▶ Prompt: Return every line from the records below in which the word "rowY" is found.

START Supplied data

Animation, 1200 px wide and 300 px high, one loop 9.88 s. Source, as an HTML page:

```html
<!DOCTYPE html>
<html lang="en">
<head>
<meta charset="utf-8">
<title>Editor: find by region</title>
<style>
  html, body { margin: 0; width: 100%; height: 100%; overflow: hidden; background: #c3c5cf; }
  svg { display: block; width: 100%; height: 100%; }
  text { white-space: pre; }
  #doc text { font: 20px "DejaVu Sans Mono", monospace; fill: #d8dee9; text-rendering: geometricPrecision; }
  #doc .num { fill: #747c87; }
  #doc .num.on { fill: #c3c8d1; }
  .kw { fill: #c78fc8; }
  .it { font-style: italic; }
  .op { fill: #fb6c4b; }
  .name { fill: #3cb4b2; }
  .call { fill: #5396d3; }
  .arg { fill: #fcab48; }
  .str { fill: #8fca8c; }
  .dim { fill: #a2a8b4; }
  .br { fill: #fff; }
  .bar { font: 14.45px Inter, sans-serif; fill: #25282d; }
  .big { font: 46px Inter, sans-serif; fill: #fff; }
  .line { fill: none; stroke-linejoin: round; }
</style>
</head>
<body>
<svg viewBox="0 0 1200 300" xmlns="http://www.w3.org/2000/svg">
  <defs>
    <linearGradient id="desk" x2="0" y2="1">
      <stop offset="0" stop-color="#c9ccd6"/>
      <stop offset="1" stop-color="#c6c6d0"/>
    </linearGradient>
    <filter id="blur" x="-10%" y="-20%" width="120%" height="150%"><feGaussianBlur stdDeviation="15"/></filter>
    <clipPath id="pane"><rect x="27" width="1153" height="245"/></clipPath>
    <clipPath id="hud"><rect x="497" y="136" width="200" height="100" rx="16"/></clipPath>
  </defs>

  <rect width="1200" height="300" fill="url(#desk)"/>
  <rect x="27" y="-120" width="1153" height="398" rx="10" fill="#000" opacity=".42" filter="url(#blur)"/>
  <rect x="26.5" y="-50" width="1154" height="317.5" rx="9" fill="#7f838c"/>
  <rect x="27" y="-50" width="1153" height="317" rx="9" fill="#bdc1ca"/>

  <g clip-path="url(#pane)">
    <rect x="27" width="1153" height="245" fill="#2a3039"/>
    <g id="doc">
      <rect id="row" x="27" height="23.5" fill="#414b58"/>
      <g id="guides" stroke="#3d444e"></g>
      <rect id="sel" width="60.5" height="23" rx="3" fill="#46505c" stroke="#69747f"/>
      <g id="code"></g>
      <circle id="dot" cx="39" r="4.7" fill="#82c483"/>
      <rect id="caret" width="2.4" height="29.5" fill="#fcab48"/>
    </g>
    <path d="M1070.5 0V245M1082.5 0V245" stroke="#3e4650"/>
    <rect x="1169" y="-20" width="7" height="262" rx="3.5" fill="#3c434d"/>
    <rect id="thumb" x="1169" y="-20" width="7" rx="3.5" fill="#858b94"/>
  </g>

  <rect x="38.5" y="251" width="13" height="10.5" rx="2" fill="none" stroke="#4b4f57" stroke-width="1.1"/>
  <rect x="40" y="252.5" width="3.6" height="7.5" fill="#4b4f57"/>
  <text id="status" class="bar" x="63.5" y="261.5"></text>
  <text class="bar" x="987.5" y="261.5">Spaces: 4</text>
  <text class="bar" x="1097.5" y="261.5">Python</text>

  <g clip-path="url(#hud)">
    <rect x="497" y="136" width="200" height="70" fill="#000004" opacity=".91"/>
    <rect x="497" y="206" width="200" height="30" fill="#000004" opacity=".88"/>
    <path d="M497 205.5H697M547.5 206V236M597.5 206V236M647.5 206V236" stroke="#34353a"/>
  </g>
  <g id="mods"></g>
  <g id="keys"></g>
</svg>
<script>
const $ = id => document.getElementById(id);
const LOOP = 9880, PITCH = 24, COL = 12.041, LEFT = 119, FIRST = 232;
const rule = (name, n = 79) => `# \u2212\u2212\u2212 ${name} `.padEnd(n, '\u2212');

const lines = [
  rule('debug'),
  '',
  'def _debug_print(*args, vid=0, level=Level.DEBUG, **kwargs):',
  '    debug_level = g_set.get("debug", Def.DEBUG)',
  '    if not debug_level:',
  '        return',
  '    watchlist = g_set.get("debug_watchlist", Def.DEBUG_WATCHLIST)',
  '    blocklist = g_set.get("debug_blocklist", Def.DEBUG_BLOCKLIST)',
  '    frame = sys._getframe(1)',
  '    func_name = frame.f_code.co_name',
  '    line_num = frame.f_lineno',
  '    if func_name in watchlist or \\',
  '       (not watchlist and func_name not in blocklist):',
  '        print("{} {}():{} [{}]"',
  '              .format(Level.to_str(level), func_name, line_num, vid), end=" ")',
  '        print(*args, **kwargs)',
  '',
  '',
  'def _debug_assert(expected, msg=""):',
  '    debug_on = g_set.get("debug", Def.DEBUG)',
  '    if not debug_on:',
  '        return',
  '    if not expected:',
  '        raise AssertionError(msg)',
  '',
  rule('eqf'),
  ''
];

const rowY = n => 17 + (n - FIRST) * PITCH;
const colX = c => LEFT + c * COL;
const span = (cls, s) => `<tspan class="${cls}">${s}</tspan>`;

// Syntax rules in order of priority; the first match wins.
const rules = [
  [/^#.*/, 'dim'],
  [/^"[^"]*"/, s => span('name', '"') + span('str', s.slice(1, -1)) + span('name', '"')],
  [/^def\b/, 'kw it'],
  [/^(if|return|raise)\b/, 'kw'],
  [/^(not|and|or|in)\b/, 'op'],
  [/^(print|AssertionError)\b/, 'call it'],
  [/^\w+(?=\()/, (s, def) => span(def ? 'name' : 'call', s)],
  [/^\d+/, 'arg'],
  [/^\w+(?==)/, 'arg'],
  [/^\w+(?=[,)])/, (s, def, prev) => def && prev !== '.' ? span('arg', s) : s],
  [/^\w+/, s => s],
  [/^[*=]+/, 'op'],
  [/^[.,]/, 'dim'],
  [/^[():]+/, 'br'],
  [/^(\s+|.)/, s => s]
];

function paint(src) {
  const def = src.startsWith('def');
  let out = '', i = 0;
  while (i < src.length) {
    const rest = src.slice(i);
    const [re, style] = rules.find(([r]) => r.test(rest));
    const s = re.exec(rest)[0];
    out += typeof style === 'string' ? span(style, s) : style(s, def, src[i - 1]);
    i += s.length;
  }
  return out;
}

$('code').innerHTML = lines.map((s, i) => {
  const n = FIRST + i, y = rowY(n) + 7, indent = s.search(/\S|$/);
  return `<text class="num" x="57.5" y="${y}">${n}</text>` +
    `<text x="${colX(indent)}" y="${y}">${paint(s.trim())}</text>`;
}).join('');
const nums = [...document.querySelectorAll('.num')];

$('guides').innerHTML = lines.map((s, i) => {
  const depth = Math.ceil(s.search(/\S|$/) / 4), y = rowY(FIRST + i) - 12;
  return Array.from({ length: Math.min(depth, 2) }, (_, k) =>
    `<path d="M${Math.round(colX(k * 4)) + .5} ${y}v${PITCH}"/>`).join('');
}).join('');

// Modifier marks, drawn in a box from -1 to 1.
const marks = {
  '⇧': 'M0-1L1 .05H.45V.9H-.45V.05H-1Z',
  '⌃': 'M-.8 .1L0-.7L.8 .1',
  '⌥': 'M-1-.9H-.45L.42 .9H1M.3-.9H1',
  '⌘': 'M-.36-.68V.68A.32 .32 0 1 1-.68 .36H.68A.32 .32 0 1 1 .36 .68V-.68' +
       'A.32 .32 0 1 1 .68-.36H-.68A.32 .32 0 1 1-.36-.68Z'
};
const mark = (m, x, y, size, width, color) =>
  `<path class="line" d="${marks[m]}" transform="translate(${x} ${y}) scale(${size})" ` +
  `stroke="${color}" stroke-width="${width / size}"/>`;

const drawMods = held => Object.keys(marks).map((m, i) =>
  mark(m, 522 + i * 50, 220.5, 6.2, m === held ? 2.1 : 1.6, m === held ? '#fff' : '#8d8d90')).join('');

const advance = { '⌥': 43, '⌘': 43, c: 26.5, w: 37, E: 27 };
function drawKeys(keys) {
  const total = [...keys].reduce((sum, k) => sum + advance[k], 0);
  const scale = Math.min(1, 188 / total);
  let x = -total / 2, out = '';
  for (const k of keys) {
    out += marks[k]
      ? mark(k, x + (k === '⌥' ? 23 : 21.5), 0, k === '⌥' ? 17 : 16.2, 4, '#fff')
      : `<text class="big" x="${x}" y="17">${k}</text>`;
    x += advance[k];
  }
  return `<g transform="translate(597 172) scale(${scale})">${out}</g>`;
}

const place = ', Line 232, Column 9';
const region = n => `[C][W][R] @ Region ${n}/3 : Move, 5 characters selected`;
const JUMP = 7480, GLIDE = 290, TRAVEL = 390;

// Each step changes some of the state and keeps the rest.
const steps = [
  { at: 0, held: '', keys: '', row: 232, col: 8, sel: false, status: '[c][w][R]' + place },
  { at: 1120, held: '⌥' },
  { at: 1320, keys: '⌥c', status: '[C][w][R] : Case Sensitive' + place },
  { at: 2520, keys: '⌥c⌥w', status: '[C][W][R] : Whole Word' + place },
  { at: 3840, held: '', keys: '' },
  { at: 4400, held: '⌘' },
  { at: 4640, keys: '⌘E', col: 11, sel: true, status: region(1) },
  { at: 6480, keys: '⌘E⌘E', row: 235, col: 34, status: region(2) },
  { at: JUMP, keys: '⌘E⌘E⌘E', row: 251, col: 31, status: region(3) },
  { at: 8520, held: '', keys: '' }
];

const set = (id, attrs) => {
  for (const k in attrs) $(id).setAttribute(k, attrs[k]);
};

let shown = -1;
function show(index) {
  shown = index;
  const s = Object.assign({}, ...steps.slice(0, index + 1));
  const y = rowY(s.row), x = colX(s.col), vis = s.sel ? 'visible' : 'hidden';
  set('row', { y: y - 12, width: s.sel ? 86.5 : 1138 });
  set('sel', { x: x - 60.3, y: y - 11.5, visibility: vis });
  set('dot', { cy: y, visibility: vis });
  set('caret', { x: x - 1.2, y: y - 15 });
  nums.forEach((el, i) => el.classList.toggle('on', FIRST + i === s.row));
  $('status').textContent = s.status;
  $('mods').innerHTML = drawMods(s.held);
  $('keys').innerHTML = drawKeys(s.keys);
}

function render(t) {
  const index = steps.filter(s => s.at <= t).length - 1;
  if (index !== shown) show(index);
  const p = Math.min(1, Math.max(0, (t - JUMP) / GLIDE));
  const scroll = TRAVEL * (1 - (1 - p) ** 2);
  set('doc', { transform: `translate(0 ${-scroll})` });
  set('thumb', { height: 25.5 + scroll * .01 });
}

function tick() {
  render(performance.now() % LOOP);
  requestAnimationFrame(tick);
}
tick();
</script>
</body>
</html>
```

END Supplied data

▶ Your solution:
const rowY = n => 17 + (n - FIRST) * PITCH;
  const n = FIRST + i, y = rowY(n) + 7, indent = s.search(/\S|$/);
  const depth = Math.ceil(s.search(/\S|$/) / 4), y = rowY(FIRST + i) - 12;
  const y = rowY(s.row), x = colX(s.col), vis = s.sel ? 'visible' : 'hidden';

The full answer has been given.